Following the US invasion of Iraq and overthrow of Saddam Hussein’s regime, many things have taken place, among which are certain realities that should always be kept in mind:

1- Despite Saddam’s tragic mistake of invading Kuwait, most Arab states – including those friendly to Washington – were against the US ‘inept’ and geopolitically damaging invasion; given that Iraq is the Arabs ‘Eastern’ border gate, opening to two major non-Arab powers, i.e., Iran and Turkey.

2- Both Iran and Turkey have always had territorial ambitions and historical interests in Iraq. These only effectively ended with the defeat of the Ottoman Empire by the end of WW1. Furthermore, Iraq’s two largest religious sects are Shiite and Sunni Islam; thus, Iraq’s two great neighbors, Shiite Iran and Sunni Turkey, have always had enough excuses to interfere and meddle in the country’s internal affairs.

3- In Iraq exists an important constituent that dominated the country’s north and northeast; which is the Kurds. In fact, the Kurds have provided the Iranians and Turks and with a rare, if not the only, common goal; as it is in the strategic interest of Iran and Turkey to prevent the emergence of a single independent Kurdish state. Such a state would effectively threaten the national unity of both countries, as there are around 15 million Kurds in Turkey and around 8 million in Iran, in addition to about 6 million in Iraq. Actually, many analysts believe that the strongest reason for not partitioning Iraq, after the US-led ‘Coalition Provisional Authority’ had systematically destroyed the Iraqi state institution – including the army – , was Ankara’s strong opposition to Kurdish independence, which would also further marginalize the Turkmen minority.

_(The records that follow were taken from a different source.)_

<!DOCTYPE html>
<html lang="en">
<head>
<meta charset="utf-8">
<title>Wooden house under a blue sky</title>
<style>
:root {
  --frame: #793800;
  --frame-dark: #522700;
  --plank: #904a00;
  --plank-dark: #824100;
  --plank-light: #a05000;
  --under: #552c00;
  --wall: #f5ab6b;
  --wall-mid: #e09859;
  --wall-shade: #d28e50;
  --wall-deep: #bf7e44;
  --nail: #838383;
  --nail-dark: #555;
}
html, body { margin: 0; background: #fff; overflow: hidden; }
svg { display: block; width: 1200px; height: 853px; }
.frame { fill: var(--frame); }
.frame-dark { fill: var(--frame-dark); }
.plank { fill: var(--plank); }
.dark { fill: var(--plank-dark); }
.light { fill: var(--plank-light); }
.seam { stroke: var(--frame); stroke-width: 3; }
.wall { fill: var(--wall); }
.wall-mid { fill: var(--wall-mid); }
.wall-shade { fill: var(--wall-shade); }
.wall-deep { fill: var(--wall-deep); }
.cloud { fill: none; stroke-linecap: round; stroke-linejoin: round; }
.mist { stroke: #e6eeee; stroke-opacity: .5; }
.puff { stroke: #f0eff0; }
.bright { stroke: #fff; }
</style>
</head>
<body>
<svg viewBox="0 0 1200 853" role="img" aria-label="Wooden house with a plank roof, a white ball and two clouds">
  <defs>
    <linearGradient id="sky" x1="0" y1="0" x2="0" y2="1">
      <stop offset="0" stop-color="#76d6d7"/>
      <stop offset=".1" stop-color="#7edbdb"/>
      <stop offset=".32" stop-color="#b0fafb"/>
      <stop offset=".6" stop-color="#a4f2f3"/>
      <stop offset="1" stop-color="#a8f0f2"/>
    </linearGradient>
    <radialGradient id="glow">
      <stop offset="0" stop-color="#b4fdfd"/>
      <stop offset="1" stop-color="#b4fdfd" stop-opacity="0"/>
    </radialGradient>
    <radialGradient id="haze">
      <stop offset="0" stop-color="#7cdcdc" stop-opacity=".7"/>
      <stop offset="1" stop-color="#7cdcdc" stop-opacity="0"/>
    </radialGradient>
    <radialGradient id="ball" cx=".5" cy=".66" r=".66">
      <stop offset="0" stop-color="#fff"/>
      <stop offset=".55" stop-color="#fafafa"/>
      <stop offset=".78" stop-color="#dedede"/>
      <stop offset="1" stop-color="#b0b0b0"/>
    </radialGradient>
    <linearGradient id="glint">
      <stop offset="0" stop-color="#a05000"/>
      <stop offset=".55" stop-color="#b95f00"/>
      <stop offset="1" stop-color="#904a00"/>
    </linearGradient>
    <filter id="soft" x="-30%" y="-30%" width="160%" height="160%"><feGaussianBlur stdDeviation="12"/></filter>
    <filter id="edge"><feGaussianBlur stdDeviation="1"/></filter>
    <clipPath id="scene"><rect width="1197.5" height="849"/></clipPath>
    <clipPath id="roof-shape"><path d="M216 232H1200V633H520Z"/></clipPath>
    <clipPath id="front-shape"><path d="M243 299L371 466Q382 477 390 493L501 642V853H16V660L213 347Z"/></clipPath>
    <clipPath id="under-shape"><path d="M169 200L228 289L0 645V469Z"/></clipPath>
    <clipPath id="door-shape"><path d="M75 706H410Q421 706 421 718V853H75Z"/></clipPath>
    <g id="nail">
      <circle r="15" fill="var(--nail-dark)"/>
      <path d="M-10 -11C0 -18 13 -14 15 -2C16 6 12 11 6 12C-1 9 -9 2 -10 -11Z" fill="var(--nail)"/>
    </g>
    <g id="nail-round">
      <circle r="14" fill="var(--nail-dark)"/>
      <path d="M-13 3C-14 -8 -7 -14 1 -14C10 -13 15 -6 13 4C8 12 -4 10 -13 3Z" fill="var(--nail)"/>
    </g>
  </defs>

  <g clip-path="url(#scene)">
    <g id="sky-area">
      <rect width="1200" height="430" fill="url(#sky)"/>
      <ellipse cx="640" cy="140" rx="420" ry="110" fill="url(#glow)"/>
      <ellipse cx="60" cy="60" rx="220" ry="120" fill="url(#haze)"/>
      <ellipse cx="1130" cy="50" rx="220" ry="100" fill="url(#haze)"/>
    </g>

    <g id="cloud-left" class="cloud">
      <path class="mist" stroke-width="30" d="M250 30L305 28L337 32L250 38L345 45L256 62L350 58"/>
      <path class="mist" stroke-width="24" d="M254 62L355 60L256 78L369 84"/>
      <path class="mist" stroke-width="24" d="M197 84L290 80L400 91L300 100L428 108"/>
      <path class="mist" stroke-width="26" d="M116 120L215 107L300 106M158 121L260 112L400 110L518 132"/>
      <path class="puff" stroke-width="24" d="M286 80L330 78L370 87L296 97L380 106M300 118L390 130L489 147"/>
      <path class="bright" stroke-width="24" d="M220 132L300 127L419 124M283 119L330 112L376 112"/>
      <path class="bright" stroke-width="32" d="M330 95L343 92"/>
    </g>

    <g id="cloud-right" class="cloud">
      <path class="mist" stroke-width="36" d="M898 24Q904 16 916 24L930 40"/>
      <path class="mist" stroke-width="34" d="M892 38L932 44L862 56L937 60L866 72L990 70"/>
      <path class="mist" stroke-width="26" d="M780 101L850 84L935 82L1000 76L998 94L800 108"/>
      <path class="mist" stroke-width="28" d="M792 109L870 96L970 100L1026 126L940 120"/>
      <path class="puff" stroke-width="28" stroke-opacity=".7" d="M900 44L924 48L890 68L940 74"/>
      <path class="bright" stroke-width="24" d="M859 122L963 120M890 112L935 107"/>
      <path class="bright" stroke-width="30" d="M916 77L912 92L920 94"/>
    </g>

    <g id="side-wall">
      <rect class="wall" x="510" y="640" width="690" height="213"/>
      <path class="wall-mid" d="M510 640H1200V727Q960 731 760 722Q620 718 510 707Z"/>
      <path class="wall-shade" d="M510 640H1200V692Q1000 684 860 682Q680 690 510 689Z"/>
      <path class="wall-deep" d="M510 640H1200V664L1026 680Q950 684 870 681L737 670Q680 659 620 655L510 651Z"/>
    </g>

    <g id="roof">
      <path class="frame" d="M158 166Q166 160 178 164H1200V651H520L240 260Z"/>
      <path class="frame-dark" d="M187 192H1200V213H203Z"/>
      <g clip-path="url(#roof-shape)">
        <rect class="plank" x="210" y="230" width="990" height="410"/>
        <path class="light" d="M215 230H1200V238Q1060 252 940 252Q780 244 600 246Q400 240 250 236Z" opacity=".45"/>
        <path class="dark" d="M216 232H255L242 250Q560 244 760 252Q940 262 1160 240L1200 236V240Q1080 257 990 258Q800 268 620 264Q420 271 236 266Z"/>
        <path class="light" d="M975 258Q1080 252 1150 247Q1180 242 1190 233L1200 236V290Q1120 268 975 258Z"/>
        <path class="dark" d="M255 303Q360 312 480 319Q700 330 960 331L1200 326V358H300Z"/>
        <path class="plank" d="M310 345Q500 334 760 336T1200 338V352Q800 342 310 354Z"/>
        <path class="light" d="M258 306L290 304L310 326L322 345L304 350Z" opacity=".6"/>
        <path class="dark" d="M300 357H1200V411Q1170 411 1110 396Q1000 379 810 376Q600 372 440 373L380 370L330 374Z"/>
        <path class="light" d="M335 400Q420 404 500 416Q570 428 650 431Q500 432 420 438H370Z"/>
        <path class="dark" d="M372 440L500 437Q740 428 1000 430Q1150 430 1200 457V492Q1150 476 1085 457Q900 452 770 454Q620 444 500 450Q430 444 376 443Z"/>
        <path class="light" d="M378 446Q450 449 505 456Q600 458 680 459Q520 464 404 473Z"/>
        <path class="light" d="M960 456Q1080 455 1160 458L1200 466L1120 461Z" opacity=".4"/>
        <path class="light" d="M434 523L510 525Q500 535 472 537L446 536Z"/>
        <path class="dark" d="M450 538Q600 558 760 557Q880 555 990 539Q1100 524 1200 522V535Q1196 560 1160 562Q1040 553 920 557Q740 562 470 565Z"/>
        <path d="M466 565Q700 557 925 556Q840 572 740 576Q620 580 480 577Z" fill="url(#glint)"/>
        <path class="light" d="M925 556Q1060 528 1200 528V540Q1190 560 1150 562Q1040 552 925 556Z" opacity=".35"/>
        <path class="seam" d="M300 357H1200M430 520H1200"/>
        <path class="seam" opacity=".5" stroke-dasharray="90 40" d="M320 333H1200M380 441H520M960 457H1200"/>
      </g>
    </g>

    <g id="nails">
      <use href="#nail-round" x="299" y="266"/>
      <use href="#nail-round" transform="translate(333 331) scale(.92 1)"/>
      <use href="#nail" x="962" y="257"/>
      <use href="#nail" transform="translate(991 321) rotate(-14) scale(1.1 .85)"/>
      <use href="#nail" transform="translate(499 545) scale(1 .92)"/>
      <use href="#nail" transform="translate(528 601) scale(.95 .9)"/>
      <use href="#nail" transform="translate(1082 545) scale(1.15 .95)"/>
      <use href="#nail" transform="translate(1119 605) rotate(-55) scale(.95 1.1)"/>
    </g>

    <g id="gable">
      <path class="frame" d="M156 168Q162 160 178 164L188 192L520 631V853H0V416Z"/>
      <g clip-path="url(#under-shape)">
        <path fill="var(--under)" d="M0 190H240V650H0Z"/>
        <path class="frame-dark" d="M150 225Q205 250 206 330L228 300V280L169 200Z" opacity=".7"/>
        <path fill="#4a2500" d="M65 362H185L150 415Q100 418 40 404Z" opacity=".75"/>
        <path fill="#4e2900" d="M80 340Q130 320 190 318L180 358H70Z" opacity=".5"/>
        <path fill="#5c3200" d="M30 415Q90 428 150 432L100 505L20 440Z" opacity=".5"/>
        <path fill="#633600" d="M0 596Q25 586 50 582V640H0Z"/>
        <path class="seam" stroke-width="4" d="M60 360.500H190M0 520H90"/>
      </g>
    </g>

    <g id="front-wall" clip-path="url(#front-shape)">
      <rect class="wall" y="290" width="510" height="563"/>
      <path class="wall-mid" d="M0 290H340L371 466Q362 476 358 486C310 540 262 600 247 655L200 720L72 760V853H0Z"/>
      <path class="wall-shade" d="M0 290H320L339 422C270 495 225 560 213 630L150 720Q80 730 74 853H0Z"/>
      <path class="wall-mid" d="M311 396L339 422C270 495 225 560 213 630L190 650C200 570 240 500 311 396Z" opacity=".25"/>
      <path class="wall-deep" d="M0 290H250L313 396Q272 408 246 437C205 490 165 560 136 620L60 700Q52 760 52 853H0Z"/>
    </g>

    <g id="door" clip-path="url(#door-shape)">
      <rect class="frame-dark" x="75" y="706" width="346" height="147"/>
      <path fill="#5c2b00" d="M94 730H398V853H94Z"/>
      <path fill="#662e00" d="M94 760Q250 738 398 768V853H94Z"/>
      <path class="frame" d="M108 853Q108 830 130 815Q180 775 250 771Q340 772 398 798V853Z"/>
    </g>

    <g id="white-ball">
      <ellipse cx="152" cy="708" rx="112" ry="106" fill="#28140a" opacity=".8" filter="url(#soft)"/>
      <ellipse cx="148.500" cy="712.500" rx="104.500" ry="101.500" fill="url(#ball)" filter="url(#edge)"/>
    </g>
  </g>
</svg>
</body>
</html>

4- Despite the ‘Death To America’ and ‘Great Satan’ slogans, and as soon as Baghdad fell to the invading US troops, exiled pro-Tehran Iraqi leaderships flew from Iran back to Iraq, where they took over as ‘victors’. Moreover, within a very short time of Washington’s acceptance of the ‘victors and vanquished formula’, Iran’s followers and henchmen assumed power in Iraq. Later on, to make matters worse, former US President Barack Obama decided that handing over Iraq alone was not enough; so he allowed Iran’s ‘Mullahs’ to take over Syria, Lebanon, and Yemen, through a nuclear deal that focused only on technicalities, while leaving Tehran free to expand and invade at will.

Given the above, Iraq’s recent uprising is entirely ‘Iraqi’, as it really should be. It is necessary to stop the major regional collapse throughout the area extending from Iraq to the Mediterranean and Red Sea, whether the major world powers are still unaware, or are in full collusion!